Ahmed J Versi
Armed Forces Muslim Association held its annual Eid event at the RAF Northolt on October 2. Chief of Defence Personnel and President of the Armed Forces Muslim Association (AFMA), Lieutenant General Andrew Gregory, reiterated his desire to have more Muslims within the Armed Forces so that they are representative of the society that they serve and protect.
“We’re very proud that we have nearly 500 Muslims serving in the Army, Marines, Navy and RAF. The Armed Forces shares the values of the Muslim faith and protects our values at home and abroad. The values of the British Army are ones that everyone in the room can identify with; courage, loyalty, integrity, discipline, selflessness commitment and respect for others. Within the British Army we take pride in up-skilling people, giving them training and helping them to progress the careers,” he said in his keynote speech.
He said that the army has implemented a number of issues that support Muslims in the Army, from creating the AFMA to halal ration packs, and “we will continue to build on this.”
Chair of the AFMA, Captain Naveed Muhammed, said: It’s hugely important for me that the Armed Forces are celebrating events in the Islamic calendar – for the Muslim serving personnel who work tirelessly to protect the UK’s interests, and for the wider Muslim community – for them to be here today learning more about the values and aims of the Armed Forces.”
The theme of this year’s event was, ‘Our Youth, Our Future, Our Heroes, Our History’. To this end the event was attended by the Association of Muslim Schools and the Forgotten Heroes 14-19 Foundation.
Chairman from the Association of Muslim Schools, Ashfaque Chowdhury, said he wanted Muslims to join the armed forces. “I want to see some of my pupils join the Armed Forces.” He said Muslims, as part of the British society, “need to participate in protecting the country. It’s important that the Armed Forces have reached out to the Muslim community, and an important step has been taken tonight in celebrating Eid together.”
Luke Ferrier from the Forgotten Heroes 14-19 Foundation, paid tribute to the citizens of North Africa who served in the Western Front during World War I. He brought context to the relationship between the Armed Forces and the Muslim community by drawing attention to the number of Muslims who had served in World War I.

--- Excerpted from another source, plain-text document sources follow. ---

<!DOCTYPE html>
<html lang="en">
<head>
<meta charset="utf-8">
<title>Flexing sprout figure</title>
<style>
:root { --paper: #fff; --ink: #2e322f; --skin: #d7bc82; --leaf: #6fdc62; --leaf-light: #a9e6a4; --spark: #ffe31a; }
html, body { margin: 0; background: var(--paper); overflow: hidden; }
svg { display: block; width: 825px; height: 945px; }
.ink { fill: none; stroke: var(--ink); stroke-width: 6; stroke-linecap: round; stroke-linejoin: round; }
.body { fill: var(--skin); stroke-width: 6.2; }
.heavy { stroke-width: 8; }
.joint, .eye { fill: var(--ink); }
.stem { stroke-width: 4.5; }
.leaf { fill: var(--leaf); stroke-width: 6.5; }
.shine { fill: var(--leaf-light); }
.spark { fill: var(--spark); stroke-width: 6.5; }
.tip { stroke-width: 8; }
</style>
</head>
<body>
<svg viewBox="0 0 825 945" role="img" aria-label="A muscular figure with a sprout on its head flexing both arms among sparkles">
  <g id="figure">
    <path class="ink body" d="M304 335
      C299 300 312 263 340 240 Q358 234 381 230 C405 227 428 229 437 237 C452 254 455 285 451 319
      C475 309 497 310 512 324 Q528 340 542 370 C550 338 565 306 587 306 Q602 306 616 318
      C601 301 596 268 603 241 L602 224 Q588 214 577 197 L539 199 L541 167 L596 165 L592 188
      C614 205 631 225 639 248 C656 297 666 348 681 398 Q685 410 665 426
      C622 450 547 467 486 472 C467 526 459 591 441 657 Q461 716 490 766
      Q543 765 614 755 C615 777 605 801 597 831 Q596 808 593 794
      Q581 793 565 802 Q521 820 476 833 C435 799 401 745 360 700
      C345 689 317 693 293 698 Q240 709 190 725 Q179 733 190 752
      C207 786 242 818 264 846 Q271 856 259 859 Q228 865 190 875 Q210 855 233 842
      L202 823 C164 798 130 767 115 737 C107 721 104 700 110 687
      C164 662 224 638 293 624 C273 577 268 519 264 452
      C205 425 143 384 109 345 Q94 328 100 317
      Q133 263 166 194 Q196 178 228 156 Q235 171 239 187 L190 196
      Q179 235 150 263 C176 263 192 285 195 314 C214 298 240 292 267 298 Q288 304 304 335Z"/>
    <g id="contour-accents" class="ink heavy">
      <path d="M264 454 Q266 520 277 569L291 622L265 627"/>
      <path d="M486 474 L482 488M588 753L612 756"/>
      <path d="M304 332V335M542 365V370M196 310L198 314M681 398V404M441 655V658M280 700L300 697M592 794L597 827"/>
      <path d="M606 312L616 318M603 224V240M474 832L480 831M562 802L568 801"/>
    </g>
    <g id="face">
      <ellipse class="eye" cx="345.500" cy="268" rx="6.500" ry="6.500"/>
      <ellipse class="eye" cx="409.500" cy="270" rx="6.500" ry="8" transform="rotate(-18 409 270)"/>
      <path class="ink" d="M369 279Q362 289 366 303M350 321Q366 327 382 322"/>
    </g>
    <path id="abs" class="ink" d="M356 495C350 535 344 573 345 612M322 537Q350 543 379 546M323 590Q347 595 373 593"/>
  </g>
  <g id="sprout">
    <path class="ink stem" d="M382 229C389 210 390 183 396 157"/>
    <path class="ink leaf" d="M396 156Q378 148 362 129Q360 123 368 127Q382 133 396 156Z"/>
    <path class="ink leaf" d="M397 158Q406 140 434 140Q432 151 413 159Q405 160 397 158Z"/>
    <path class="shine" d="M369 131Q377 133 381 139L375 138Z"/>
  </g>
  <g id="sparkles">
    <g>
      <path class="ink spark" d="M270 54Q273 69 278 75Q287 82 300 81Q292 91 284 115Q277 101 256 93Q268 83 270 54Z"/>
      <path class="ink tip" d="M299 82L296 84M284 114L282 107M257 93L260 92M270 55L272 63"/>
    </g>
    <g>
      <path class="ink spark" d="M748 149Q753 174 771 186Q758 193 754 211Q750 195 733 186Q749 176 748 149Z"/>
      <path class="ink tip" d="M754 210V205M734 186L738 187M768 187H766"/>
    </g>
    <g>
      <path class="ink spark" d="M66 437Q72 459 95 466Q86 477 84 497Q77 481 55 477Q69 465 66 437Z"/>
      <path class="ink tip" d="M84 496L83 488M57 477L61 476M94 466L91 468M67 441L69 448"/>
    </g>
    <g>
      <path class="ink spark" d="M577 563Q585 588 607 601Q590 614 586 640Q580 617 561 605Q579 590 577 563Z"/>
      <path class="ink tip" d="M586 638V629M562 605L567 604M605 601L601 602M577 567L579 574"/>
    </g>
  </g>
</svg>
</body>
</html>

“Over 280,000 men from Algeria, Morocco and Tunisia fought in Belgium and France during World War I. As many as 45,000 never retuned home, and many more were wounded in some of the bloodiest engagements on the Western Front.”